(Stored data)
┌────────
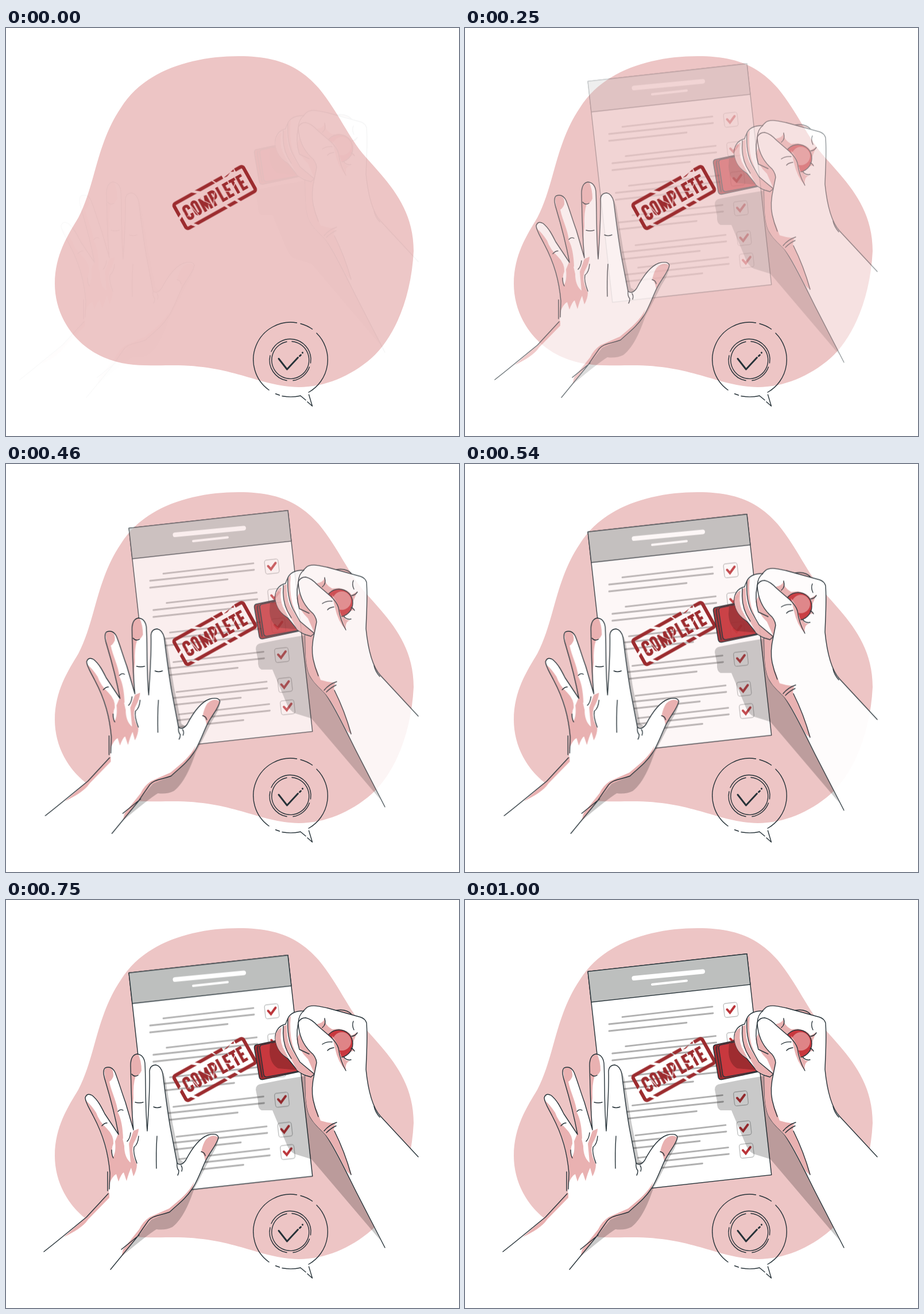
These frames come from a looping animation (789 px wide and 710 px high, 1040 ms). An HTML page:

```html
<!DOCTYPE html>
<html lang="en">
<head>
<meta charset="utf-8">
<title>Stamped checklist</title>
<style>
  html, body { margin: 0; width: 100%; height: 100%; overflow: hidden; background: #fff; }
  svg { display: block; width: 100vw; height: 100vh; }

  .ink { fill: none; stroke: #263238; stroke-width: 1.4; stroke-linecap: round; stroke-linejoin: round; }
  .skin { fill: #fff; }
  .blush { fill: #e9b1b1; }
  .shade { fill: #000; opacity: .21; }

  .paper, .left, .right { animation-play-state: paused; animation-fill-mode: both; }
  .paper {
    animation-name: drop; animation-duration: 1s; animation-delay: -20ms;
    animation-timing-function: cubic-bezier(.36, -.01, .5, 1.38);
  }
  .left {
    animation-name: slide; animation-duration: .66s; animation-delay: -56ms;
    animation-timing-function: cubic-bezier(.36, -.01, .5, 1.38);
  }
  .right { animation-name: press; animation-duration: 1.0417s; animation-timing-function: linear; }

  @keyframes drop { from { transform: translateY(-43px); opacity: 0; } }
  @keyframes slide { from { transform: translateX(-43px); opacity: 0; } }
  @keyframes press {
    0% { transform: translateY(-40.5px); opacity: .05; }
    16% { transform: translateY(-28.5px); opacity: .37; }
    32% { transform: translateY(-18px); opacity: .61; }
    44% { transform: translateY(-8.3px); opacity: .83; }
    52% { transform: translateY(-2.4px); opacity: .95; }
    60% { transform: translateY(.6px); opacity: 1; }
    72%, 100% { transform: none; opacity: 1; }
  }
</style>
</head>
<body>
<svg viewBox="0 0 789 710">
  <defs>
    <g id="row">
      <path d="M274 203.700L431 185.700M251 216L432 197M251 228L386 213.500" fill="none" stroke="#b0b0b0" stroke-width="2.800" stroke-linecap="round"/>
      <rect x="451" y="179" width="24" height="24.500" rx="4" fill="none" stroke="#bfc1c1" stroke-width="1.400" transform="rotate(-6.350 463 191)"/>
      <path d="M456.500 190.500L461.500 196L469.500 185" fill="none" stroke="#bb3439" stroke-width="4" stroke-linecap="round"/>
    </g>
    <mask id="wear" maskUnits="userSpaceOnUse" x="-80" y="-40" width="160" height="80">
      <rect x="-80" y="-40" width="160" height="80" fill="#fff"/>
      <g stroke="#000" fill="none">
        <path d="M-32 -31L-17 -19M-76 4L-60 -4M-58 20L-48 31M8 18L15 31M29 19L36 31" stroke-width="4.500"/>
        <path d="M29 -25H54" stroke-width="8"/>
        <path d="M9 -31L15 -19" stroke-width="2"/>
        <path d="M-45 -16L-39 15M-27 -16L-12 6M-57 6L-47 -2M-9 12L4 -8M19 -2L32 6M33 4L46 -7" stroke-width="1.300"/>
      </g>
      <path d="M31 -22.500L45 -25L36 -21ZM46 -25.500L53 -27L51 -23Z" fill="#fff"/>
    </mask>
  </defs>

  <path fill="#edc5c5" d="M405 49C470 49 510 65 545 105C580 148 596 190 626 224C665 268 710 312 710 388C706 470 676 540 636 575C600 606 555 625 510 625C440 623 400 589 300 587C250 586 215 592 170 573C115 549 85 497 85 445C85 395 108 360 126 330C155 275 158 200 200 139C240 74 325 49 405 49Z"/>

  <g class="paper">
    <g transform="translate(214 124.500) rotate(-6.350)">
      <path class="ink" style="fill:#fff" d="M0 0H278.700V387H0Z"/>
      <path class="ink" style="fill:#bdbfbe" d="M0 0H278.700V53.700H0Z"/>
    </g>
    <g stroke="#fff" stroke-linecap="round">
      <path d="M294.500 136L414 124.500" stroke-width="8"/>
      <path d="M326 147L386 140.500" stroke-width="4"/>
    </g>
    <use href="#row"/>
    <use href="#row" x="5.700" y="51"/>
    <use href="#row" x="11.500" y="102.500"/>
    <use href="#row" x="17.500" y="154"/>
    <use href="#row" x="23" y="206"/>
    <use href="#row" x="27.500" y="245"/>
  </g>

  <g transform="translate(363.500 295) rotate(-29.200)" role="img" aria-label="COMPLETE">
    <g mask="url(#wear)" fill="none" stroke="#9c2c2f" stroke-width="5">
      <rect x="-69" y="-24.500" width="138" height="49" rx="4" stroke-width="6"/>
      <g transform="translate(1.500)">
        <path d="M-50 -4V-7Q-50 -11.500 -54.200 -11.500Q-58.500 -11.500 -58.500 -7V7Q-58.500 11.500 -54.200 11.500Q-50 11.500 -50 7V4"/>
        <rect x="-42.500" y="-11.500" width="8" height="23" rx="4"/>
        <path d="M-26.500 14V-11L-20.500 6L-14.500 -11V14"/>
        <path d="M-6.500 14V-11.500H-3Q1.500 -11.500 1.500 -6.500V-4Q1.500 1 -3 1H-6.500"/>
        <path d="M9.500 -14V11.500H18"/>
        <path d="M31 -11.500H22.500V11.500H31M22.500 0H29.500"/>
        <path d="M33 -11.500H45M39 -11.500V14"/>
        <path d="M58 -11.500H49.500V11.500H58M49.500 0H56.500"/>
      </g>
    </g>
  </g>

  <g class="left">
    <path class="shade" d="M266 290Q277 300 279 320L290 388L303 452L312 458L371 414Q368 430 356 448C346 468 336 488 328 502C319 528 308 555 290 569Q278 575 262 573Q246 583 203 619L222 594L300 500Z"/>
    <path class="skin" d="M66 612C92 592 120 568 140 552L179 510L181 475C178 440 170 410 152 376C145 362 138 352 138 344Q141 335 150 340C160 348 166 360 172 372L196 408C190 375 182 345 173 315Q167 296 173 292Q184 288 190 300C196 315 200 330 208 352L222 400C218 360 218 320 217 288Q217 270 228 268Q240 269 242 284C244 320 242 355 246 402C248 370 251 330 250 298Q251 287 261 287Q270 289 273 302C276 325 280 360 286 395L298 458Q305 464 313 453C325 430 338 414 352 409Q368 405 370 413C368 425 356 437 347 455C338 475 332 492 324 503C312 521 300 529 285 543C265 550 256 549 248 558Q238 572 230 585L182 643Z"/>
    <g class="blush">
      <path d="M100 587C118 578 135 568 143 556L180 518V509L140 552Z"/>
      <path d="M139 349C148 367 156 384 161 394C174 420 179 448 181 475L179 496Q186 479 192 477L196 490Q201 476 205 474L210 489Q214 474 218 466L222 481Q228 470 228 460Q217 440 222 424Q231 408 231 398L222 402L214 424L217 457Q206 448 206 428L200 402L195 408L190 420Q192 440 186 448Q183 432 187 424Q188 410 176 398Q162 385 157 370Q148 356 139 349Z"/>
      <path d="M171 297Q172 291 180 291Q188 294 187 307Q184 314 180 316C184 336 193 350 195 370Q203 385 204 416L196 408C190 370 180 338 173 315Z"/>
      <path d="M218 278Q222 268 230 268Q236 280 236 297Q232 306 226 306Q221 320 222 345Q219 365 222 392Q217 340 217 290Z"/>
      <path d="M348 417Q359 406 370 413C367 426 355 438 347 454Q345 441 340 438Q343 424 348 417Z"/>
      <path d="M328 490C319 508 306 519 284 537Q270 543 250 552Q238 560 232 573L204 608L201 621L230 585Q244 568 250 558Q270 549 285 543Q312 521 324 503Z"/>
    </g>
    <path class="ink" d="M66 612C92 592 120 568 140 552L178 511M177 473V506M180 503L181 475C178 440 170 410 152 376C145 362 138 352 138 344Q141 335 150 340C160 348 166 360 172 372L196 408C190 375 182 345 173 315Q167 296 173 292Q184 288 190 300C196 315 200 330 208 352L222 400C218 360 218 320 217 288Q217 270 228 268Q240 269 242 284C244 320 242 355 246 402C248 370 251 330 250 298Q251 287 261 287Q270 289 273 302C276 325 280 360 286 395L298 458Q305 464 313 453C325 430 338 414 352 409Q368 405 370 413C368 425 356 437 347 455C338 475 332 492 324 503C312 521 300 529 285 543C265 550 256 549 248 558Q238 572 228 587L182 643M201 608L232 583"/>
    <path class="ink" d="M167 393Q171 388 176 388M195 368Q199 363 204 366M225 352Q232 354 239 352M219 303Q224 309 230 305M257 360Q263 363 270 360M263 411Q261 440 262 467M231 411Q230 425 223 430Q221 440 228 458M211 420Q216 415 217 405M184 435Q184 444 187 449M298 458Q297 466 301 471Q301 476 299 479M305 462Q308 466 306 472M340 438Q346 439 347 445"/>
  </g>

  <g class="right">
    <path class="shade" d="M435 330Q435 321 445 320L480 313L522 306L521 345C524 375 540 395 558 410L612 510L652 592L532 451L503 442Q495 438 490 428L464 366L445 366Q438 363 439 350Z"/>
    <path class="ink" style="fill:#9e2c30" d="M436 252L474 244L510 299L447 312.500Q442 313 441 308L432.500 258Q432 253 436 252Z"/>
    <path class="ink" style="fill:#c8383e" d="M446 252L476 246L508 298L454 308Q450 308 449 304L442 257Q442 253 446 252Z"/>
    <path fill="#9e2c30" d="M460 249H480L508 296L474 293Q460 285 459 264Z"/>
    <path class="ink" d="M439 254Q437 258 438 262L446 308"/>

    <path class="ink" style="fill:#e9b1b1" d="M575 192C590 189 601 195 605 204"/>
    <path class="ink" style="fill:#fff" d="M660 605L610 508C590 468 573 432 557 409C550 401 538 392 530 378C520 360 522 330 521 305Q512 301 507 296L491 276C478 268 471 256 469 242C468 230 474 219 487 216Q488 212 491 206C495 197 505 193 518 193L523 188C530 181 545 185 560 188L618 204Q626 207 628 214C630 240 628 265 627 295C630 325 636 358 652 376L718 447"/>

    <g class="blush">
      <path d="M470 232Q476 222 480 223Q476 240 482 256L492 275Q472 266 469 242Z"/>
      <path d="M483 220L489 217Q488 240 495 256L512 283L538 302L530 307Q514 302 507 296L496 276Q482 255 483 220Z"/>
      <path d="M491 207L496 201Q493 230 499 252L507 272Q489 245 491 207Z"/>
      <path d="M511 232Q517 252 529 263Q540 272 541 283L537 302L526 277Q510 262 506 242Z"/>
      <path d="M521 305L536 304C531 328 533 347 541 365L548 384Q560 388 573 389L571 400Q591 440 602 478Q594 476 588 462C573 432 566 421 557 409C550 401 538 392 530 378C520 360 522 330 521 305Z"/>
      <path d="M541 216Q553 214 555 206Q555 218 568 225L580 224Q596 227 602 236L612 230Q604 248 602 255L607 262Q596 264 590 272Q588 280 599 280Q590 283 592 297Q580 278 576 254Z"/>
    </g>

    <path class="ink" d="M483 219Q481 246 490 264L497 276M491 206Q489 240 500 261L512 282L537 303M509 214Q504 238 511 260L528 268M519 193Q510 199 509 214"/>
    <circle class="ink" style="fill:#c8383e" cx="580" cy="250" r="24"/>
    <circle cx="585" cy="246" r="16" fill="#df8487"/>
    <path class="skin" d="M509 214Q512 205 522 205Q532 207 543 219L565 238Q576 248 579 258L592 297L570 340L541 365C533 347 531 328 537 304L541 283Q540 272 530 264C516 250 510 232 509 214Z"/>
    <path class="blush" d="M568 236Q578 248 580 262L592 297Q578 282 573 258Z"/>
    <path class="ink" d="M541 283Q540 272 530 264C516 250 510 232 509 214Q512 205 522 205Q532 207 543 219L565 238Q576 248 579 258Q582 280 592 297M541 283L537 303Q531 328 535 348Q538 362 544 377M537 303L531 308L521 305M551 251Q558 246 568 247M560 262Q563 258 571 257M555 206Q558 217 551 222M602 237Q608 237 612 231M605 211Q602 218 606 226M601 258Q605 259 607 263M588 273Q594 280 601 278M554 402Q563 391 576 387M558 405Q566 397 575 393M572 402Q590 438 601 478M641 359Q643 369 651 378"/>
  </g>

  <g class="ink">
    <path d="M541 531A65 65 0 0 1 527 634M527.500 638L533.500 658L525 650.500M522 647.500L513 640Q497 643.500 481 640.500M476.500 639L469.500 636.500M458 630A65 65 0 0 1 506.500 513M513 514.500A65 65 0 0 1 533.500 524"/>
    <path d="M462 563A36 36 0 0 1 531 575L530.500 583M528.500 590A36 36 0 0 1 500 613.500M489 613.500A36 36 0 0 1 460 570"/>
    <path d="M498 545.500A32.500 32.500 0 1 1 489 546"/>
    <path d="M475 575.500L489.500 594L508.500 573.500M511.500 570.800L513.500 569M516.500 565.200V565" style="stroke-width:2.900"/>
  </g>
</svg>
<script>
  const LOOP = 1040, FPS = 24, LAST = 24;
  const start = performance.now();
  const moves = document.getAnimations();

  // Poses are held at 24 per second; 5 ms allows for rounded delays.
  function draw() {
    const t = (performance.now() - start) % LOOP;
    const pose = Math.min(LAST, Math.floor((t + 5) * FPS / 1000));
    for (const m of moves) m.currentTime = pose * 1000 / FPS;
    requestAnimationFrame(draw);
  }
  draw();
</script>
</body>
</html>
```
└────────
EXERCISE PROMPT -> Would you please copy all lines in the data that contain the word "href"?

WRITTEN REPLY ->
    <use href="#row"/>
    <use href="#row" x="5.700" y="51"/>
    <use href="#row" x="11.500" y="102.500"/>
    <use href="#row" x="17.500" y="154"/>
    <use href="#row" x="23" y="206"/>
    <use href="#row" x="27.500" y="245"/>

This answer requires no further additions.